The thoracic spine is made up of 12 vertebrae labelled T1 to T12. The ribs are attached to all 12 vertebrae making this segment stiff, but allowing rotation. The bones gradually get bigger as you go down, reflecting the increasing loads that each level has to carry. The discs are frequently small in the thoracic spine that is usually curved forwards or Kyphosis. The spinal cord is carried within the thoracic spine, giving off 12 sets of nerve roots that travel along with each rib.
The lumbar spine is made up of 5 large vertebrae, though in some individuals there may be 6. The lumbar spine is curved backwards or Lordosis, which is mainly due to the height of the intervertebral discs that tend to be large, especially the L4/5 disc. The lumbar spine is also very flexible, much like the cervical spine especially bending forwards and backwards. The nerves that exit supply the muscles in the legs.

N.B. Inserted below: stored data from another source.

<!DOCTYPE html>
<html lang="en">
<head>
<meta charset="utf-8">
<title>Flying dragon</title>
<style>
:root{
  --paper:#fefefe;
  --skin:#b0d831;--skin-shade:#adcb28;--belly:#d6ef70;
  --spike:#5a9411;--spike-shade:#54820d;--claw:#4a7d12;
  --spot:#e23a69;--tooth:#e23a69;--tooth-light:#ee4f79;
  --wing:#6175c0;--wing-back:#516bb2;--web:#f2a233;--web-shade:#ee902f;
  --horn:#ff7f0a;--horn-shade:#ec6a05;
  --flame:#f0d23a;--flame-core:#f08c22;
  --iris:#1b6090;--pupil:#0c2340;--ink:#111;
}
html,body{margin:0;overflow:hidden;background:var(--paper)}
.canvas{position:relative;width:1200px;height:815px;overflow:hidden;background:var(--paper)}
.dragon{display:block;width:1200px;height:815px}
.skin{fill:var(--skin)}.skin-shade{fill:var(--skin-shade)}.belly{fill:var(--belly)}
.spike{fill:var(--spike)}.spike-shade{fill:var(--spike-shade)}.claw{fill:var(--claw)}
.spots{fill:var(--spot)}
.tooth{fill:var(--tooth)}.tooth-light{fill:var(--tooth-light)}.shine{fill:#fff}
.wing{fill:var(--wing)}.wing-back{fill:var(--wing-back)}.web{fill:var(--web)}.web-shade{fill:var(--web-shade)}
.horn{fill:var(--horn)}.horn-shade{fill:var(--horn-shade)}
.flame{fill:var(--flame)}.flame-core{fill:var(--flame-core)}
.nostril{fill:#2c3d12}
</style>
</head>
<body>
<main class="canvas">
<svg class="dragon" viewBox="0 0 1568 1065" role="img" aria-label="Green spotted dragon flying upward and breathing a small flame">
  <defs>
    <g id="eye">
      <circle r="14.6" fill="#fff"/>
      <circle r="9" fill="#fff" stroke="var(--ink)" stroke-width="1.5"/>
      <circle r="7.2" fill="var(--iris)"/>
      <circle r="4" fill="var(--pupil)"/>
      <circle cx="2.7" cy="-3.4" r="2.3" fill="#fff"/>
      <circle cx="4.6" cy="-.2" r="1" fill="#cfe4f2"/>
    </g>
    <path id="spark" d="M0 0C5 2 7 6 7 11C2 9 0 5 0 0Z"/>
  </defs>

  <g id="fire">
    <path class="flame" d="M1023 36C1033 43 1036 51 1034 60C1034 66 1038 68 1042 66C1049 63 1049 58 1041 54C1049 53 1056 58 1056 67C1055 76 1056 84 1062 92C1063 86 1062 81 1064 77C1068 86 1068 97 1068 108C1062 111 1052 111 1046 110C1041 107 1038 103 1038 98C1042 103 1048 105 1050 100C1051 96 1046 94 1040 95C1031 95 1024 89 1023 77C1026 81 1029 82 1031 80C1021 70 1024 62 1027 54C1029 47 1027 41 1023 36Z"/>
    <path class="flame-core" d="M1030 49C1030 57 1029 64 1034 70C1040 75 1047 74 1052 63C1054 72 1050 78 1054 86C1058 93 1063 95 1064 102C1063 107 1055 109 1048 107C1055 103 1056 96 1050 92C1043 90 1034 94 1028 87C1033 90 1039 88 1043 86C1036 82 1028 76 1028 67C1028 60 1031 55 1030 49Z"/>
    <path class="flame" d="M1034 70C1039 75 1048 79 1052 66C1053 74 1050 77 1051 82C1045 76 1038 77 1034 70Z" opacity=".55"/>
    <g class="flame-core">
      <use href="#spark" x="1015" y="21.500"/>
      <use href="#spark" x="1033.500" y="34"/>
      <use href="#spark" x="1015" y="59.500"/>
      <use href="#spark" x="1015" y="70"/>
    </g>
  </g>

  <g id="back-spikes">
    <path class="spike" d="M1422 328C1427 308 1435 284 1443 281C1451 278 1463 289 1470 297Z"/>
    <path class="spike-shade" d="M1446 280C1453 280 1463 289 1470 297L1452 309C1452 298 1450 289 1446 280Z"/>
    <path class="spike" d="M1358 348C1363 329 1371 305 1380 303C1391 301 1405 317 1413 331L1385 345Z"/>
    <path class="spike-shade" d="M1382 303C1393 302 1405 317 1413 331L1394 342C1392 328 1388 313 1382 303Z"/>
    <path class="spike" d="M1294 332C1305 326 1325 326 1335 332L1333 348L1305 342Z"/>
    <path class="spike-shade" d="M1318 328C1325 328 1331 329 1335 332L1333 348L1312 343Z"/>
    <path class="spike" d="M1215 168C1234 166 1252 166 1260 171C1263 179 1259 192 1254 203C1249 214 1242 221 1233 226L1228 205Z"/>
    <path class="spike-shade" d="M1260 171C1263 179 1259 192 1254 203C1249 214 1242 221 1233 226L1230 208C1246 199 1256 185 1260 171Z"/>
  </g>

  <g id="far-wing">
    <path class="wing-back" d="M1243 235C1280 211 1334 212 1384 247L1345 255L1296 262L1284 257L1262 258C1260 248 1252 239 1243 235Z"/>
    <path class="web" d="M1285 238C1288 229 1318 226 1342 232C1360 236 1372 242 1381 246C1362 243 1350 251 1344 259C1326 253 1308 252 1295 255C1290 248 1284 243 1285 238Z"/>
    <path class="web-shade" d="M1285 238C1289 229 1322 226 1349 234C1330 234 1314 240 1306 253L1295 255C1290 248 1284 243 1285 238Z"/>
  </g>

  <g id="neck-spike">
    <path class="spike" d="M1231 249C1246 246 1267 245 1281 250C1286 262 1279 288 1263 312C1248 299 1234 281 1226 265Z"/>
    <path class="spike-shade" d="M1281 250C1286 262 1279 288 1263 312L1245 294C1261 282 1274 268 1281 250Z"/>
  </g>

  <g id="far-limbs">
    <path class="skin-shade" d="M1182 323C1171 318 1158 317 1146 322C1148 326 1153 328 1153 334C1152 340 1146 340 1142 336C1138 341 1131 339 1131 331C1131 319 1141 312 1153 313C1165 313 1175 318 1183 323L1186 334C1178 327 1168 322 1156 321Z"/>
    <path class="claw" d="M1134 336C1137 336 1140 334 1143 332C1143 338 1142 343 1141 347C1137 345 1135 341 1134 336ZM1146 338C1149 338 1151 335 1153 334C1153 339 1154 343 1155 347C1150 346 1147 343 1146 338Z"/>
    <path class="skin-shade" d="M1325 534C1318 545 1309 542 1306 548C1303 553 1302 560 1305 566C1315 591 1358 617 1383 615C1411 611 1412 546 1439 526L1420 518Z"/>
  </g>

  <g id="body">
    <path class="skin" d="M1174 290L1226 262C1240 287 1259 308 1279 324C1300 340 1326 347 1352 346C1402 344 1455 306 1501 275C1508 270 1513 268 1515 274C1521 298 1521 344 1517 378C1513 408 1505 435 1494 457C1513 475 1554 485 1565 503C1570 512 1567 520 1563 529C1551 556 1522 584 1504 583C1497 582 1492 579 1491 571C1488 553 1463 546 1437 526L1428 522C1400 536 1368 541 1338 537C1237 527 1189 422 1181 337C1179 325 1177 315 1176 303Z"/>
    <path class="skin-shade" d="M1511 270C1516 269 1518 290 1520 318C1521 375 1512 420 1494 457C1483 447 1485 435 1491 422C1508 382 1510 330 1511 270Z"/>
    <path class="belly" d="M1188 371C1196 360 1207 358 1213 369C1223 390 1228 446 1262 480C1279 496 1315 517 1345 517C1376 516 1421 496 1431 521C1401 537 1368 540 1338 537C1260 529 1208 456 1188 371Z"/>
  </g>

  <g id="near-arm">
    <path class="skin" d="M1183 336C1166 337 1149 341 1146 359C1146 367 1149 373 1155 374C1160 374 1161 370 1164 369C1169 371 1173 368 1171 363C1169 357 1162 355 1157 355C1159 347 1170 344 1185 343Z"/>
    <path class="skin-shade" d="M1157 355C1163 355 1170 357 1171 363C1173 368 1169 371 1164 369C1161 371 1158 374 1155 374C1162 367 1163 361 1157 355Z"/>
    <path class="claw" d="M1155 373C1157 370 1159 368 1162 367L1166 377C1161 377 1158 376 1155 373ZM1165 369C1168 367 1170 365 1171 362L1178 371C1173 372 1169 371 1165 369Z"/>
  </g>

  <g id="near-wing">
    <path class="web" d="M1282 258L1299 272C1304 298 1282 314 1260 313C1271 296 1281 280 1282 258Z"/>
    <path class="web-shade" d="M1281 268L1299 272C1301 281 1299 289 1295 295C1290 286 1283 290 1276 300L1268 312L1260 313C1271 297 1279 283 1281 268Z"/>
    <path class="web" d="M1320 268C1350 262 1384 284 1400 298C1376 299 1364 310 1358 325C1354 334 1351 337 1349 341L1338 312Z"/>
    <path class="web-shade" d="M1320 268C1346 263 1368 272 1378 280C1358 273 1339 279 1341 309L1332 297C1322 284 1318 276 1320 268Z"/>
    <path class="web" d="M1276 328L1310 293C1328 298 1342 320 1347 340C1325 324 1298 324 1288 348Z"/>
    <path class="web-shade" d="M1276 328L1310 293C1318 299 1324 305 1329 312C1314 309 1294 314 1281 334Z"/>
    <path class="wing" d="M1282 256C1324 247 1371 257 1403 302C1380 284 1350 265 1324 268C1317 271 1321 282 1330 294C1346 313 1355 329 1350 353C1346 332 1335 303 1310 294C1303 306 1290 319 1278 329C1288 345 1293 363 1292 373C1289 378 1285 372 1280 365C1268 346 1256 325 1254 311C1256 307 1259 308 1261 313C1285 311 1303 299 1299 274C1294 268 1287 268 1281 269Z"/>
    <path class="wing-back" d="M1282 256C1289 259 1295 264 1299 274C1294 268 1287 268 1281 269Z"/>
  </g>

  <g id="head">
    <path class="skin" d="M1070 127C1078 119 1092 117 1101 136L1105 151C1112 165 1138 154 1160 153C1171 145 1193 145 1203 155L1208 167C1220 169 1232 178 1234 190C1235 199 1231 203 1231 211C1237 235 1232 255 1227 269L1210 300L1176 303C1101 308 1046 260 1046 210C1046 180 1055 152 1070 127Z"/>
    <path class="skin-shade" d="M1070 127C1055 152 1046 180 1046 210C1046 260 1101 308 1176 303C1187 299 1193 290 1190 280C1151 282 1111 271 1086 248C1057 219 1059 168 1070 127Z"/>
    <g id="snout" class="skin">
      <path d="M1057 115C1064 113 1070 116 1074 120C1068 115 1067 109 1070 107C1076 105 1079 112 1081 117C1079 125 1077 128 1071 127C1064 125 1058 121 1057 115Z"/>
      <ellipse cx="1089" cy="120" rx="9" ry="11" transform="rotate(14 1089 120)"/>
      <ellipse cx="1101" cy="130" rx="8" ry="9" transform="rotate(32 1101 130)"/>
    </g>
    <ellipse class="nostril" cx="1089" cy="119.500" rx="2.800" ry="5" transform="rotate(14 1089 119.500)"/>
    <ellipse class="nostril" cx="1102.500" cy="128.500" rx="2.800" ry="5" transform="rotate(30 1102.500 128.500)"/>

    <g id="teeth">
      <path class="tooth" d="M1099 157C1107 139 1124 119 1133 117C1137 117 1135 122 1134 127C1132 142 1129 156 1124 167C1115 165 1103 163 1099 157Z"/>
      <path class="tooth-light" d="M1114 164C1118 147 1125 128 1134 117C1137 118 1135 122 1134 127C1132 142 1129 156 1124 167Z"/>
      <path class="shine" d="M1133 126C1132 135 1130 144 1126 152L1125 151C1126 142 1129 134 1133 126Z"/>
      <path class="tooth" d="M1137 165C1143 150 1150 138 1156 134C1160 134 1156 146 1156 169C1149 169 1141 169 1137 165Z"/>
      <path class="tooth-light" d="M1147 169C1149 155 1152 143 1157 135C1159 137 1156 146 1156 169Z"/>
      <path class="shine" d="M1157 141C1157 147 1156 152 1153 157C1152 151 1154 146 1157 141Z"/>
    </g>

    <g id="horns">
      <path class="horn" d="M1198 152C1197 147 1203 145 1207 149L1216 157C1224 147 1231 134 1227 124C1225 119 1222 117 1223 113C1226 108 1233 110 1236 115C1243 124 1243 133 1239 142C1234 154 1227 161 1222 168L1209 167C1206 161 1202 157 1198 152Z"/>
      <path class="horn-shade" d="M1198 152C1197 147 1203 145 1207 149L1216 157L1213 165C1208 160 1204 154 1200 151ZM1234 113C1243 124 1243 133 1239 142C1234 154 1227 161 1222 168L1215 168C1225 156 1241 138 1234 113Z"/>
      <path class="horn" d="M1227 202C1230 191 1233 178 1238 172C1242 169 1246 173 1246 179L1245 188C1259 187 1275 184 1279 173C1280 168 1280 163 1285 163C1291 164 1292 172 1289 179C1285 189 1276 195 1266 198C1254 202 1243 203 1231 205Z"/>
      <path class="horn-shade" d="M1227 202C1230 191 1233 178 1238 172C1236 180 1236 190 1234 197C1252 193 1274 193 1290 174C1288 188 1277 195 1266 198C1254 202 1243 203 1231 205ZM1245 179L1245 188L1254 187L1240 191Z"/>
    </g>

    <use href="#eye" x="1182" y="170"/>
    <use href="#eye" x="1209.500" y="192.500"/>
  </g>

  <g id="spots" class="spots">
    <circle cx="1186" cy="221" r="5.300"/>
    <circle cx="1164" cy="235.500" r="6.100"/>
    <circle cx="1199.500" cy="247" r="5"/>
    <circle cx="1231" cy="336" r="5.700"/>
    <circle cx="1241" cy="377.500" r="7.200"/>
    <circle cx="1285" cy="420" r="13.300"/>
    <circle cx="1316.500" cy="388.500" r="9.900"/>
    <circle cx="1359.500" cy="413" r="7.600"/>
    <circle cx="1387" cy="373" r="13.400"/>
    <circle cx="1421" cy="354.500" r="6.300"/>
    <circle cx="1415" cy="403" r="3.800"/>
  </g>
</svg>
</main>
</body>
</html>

The spinal cord extends from the brainstem at the bottom of the skull and travels down the spinal canal. It is full of nerve cells and fibres sitting in a tube called the dural sac which is full of cerebrospinal fluid. At each vertebra, the spinal cord gives out two nerve roots, one to each side. At the bottom of the thoracic spine, the spinal cord thickens to form an area called the conus, at which point the cord then stops. The remainder of the dural sac within the lumbar and sacral area is full of nerve fibres called the cauda equina as it is said to represent a horse’s tail.
The Spinal Column is made up of four distinct areas: Cervical (neck), Thoracic (mid-back or spinal part of the rib cage), Lumbar (low back) and Sacral (bottom).
Each part is made up of ‘motion segments’ that consist of bones called the Vertebra and the Intervertebral Discs. Ligaments and muscles hold all these together. Each part of the spine is curved; either leaning forwards called Kyphosis or leaning backwards called Lordosis. This section explores each part of the spine.
The functions of the spine including protecting the spinal cord that is inside the canal and all the nerves. It also provides stability and balance by supporting the neck and providing an upright position. The spine moves in an intricate fashion to allow us to walk on two legs in a reciprocating manner as well as by providing attachment to muscles and the limbs. The spinal column is also full of bone marrow where blood cells can be formed as well as a major storage point for numerous nutrients essential for life.
The vertebrae are the building blocks of the spine. They change in shape within each part of the spine reflecting the loads they have to carry and their intricate function at each level. The vertebrae have multiple bony protrusions that form processes for the attachment of muscles and ligaments including the transverse processes and the spinous process at the back (the bumps that can be felt in the middle of the back). There is a large body at the front, which joins with the vertebra above and below along with intervertebral discs sandwiched in between. There are two bony bars that come out of the back called the pedicles that join with the lamina at the back, forming a canal inside which the spinal cord sits. At the back, each vertebra forms two joints with the vertebra above and two joints with the one below, thereby forming a tripod like structure; with the discs at the front and facet joints at the back.